Search the material for the word "height" and copy each line that holds it.

+-------+

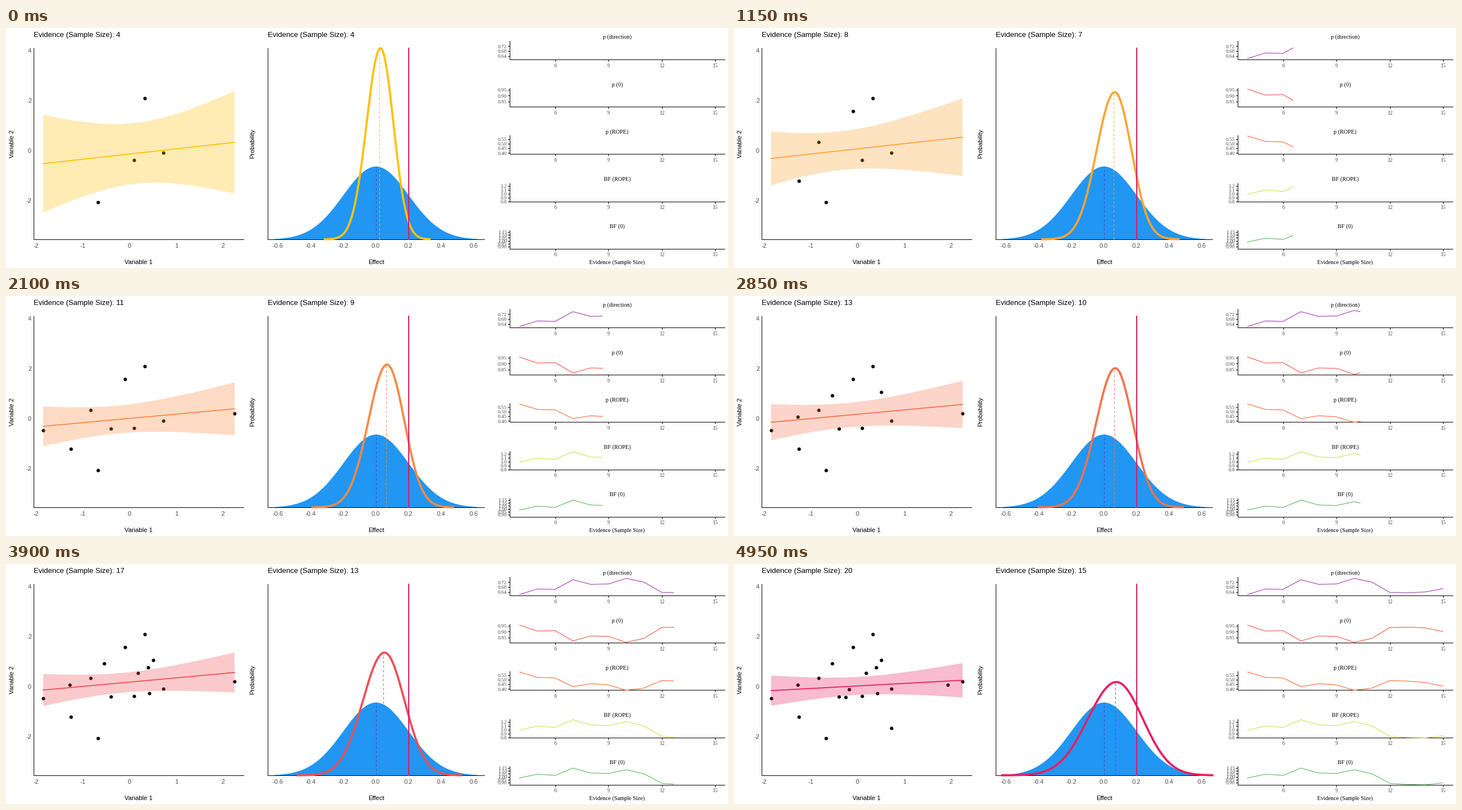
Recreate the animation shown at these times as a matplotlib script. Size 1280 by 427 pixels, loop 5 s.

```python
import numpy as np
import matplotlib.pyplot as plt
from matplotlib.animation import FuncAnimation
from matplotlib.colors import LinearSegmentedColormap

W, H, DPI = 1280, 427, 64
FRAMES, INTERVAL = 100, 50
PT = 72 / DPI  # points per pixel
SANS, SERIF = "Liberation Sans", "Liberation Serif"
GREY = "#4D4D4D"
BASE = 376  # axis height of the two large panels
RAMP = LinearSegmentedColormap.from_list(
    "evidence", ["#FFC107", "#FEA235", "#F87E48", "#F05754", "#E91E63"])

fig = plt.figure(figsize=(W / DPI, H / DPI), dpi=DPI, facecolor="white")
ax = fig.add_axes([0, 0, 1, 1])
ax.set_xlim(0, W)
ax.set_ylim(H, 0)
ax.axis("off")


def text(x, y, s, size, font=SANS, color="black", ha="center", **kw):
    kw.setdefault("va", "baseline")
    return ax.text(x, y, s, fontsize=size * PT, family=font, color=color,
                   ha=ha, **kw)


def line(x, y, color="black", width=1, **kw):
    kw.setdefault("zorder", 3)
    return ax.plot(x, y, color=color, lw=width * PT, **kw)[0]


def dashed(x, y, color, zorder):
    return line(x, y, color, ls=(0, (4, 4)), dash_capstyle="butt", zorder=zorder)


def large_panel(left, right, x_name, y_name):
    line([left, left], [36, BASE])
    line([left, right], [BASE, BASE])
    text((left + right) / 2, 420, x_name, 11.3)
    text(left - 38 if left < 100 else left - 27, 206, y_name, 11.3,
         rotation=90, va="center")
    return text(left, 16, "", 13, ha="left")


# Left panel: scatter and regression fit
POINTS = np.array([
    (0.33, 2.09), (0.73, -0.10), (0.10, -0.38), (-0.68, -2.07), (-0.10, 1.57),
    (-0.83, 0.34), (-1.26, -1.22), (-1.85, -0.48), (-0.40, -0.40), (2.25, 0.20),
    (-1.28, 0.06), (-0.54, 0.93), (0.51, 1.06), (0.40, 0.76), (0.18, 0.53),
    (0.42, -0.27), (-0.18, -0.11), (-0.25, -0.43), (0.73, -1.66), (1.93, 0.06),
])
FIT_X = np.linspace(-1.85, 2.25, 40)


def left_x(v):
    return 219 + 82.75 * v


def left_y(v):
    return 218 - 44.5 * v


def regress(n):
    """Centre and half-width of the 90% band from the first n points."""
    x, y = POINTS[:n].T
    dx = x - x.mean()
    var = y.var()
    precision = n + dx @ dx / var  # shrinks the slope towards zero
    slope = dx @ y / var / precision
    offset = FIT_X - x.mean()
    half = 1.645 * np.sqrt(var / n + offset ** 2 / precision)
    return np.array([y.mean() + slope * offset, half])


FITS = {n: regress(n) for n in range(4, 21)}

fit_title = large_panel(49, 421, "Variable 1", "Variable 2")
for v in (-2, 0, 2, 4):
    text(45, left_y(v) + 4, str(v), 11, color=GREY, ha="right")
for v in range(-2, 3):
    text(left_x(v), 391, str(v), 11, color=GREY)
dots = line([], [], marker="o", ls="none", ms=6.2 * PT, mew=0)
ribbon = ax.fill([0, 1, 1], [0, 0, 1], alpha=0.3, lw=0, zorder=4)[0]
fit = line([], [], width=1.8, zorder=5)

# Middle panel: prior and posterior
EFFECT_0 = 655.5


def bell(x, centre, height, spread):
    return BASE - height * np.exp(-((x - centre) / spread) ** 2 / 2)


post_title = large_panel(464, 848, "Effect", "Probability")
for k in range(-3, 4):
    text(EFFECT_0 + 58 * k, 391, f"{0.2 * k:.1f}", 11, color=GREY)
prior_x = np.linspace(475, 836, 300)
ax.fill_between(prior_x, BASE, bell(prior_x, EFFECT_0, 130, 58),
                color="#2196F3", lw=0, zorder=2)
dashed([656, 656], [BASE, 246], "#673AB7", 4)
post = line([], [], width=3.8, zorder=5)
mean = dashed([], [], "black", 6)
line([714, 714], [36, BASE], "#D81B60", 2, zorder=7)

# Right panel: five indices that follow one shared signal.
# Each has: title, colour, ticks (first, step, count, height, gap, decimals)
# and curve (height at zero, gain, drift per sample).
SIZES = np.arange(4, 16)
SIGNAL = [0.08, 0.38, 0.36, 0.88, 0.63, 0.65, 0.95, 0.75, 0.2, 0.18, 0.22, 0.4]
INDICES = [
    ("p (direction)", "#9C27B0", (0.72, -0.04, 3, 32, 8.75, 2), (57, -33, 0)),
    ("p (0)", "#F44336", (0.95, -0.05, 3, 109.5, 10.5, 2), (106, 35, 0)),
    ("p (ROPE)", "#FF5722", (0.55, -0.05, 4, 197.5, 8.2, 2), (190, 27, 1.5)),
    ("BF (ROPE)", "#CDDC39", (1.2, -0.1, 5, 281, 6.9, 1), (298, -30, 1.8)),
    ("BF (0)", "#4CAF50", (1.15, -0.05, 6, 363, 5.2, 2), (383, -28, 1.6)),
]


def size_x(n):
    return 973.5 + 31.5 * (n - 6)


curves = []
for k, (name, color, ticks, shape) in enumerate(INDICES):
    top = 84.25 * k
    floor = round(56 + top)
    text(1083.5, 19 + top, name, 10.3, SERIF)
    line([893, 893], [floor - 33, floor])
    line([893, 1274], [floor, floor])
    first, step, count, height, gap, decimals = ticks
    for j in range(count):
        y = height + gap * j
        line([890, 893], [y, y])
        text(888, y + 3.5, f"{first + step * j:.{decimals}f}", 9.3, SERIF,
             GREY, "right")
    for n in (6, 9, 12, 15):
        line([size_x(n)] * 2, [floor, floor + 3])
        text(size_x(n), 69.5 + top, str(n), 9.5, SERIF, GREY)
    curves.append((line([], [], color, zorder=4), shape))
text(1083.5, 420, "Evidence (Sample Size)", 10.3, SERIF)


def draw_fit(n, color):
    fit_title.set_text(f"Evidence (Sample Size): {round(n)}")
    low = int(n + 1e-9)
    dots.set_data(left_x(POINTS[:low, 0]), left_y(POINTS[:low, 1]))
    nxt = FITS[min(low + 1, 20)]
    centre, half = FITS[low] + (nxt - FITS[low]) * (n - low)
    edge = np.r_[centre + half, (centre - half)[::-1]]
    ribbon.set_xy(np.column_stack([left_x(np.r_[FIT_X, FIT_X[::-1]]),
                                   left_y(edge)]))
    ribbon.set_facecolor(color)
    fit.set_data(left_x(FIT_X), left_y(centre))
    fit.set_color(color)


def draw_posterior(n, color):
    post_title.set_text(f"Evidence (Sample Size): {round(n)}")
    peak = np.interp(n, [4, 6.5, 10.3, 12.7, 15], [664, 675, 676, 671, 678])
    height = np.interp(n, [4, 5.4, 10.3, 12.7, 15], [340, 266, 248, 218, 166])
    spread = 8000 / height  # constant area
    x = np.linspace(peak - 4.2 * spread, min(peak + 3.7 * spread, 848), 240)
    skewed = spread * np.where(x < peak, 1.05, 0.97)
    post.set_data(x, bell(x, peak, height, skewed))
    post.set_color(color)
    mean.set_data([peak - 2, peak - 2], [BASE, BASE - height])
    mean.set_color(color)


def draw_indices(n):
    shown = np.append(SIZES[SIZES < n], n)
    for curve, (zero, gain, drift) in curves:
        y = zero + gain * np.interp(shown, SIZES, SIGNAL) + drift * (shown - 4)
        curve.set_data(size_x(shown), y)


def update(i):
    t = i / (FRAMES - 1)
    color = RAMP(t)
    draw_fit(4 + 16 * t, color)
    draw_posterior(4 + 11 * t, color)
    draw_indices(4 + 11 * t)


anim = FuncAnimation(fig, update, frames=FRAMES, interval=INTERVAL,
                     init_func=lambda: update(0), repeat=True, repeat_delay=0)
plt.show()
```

+-------+

> **Finished task**:
BASE = 376  # axis height of the two large panels
def bell(x, centre, height, spread):
    return BASE - height * np.exp(-((x - centre) / spread) ** 2 / 2)
# Each has: title, colour, ticks (first, step, count, height, gap, decimals)
# and curve (height at zero, gain, drift per sample).
    first, step, count, height, gap, decimals = ticks
        y = height + gap * j
    height = np.interp(n, [4, 5.4, 10.3, 12.7, 15], [340, 266, 248, 218, 166])
    spread = 8000 / height  # constant area
    post.set_data(x, bell(x, peak, height, skewed))
    mean.set_data([peak - 2, peak - 2], [BASE, BASE - height])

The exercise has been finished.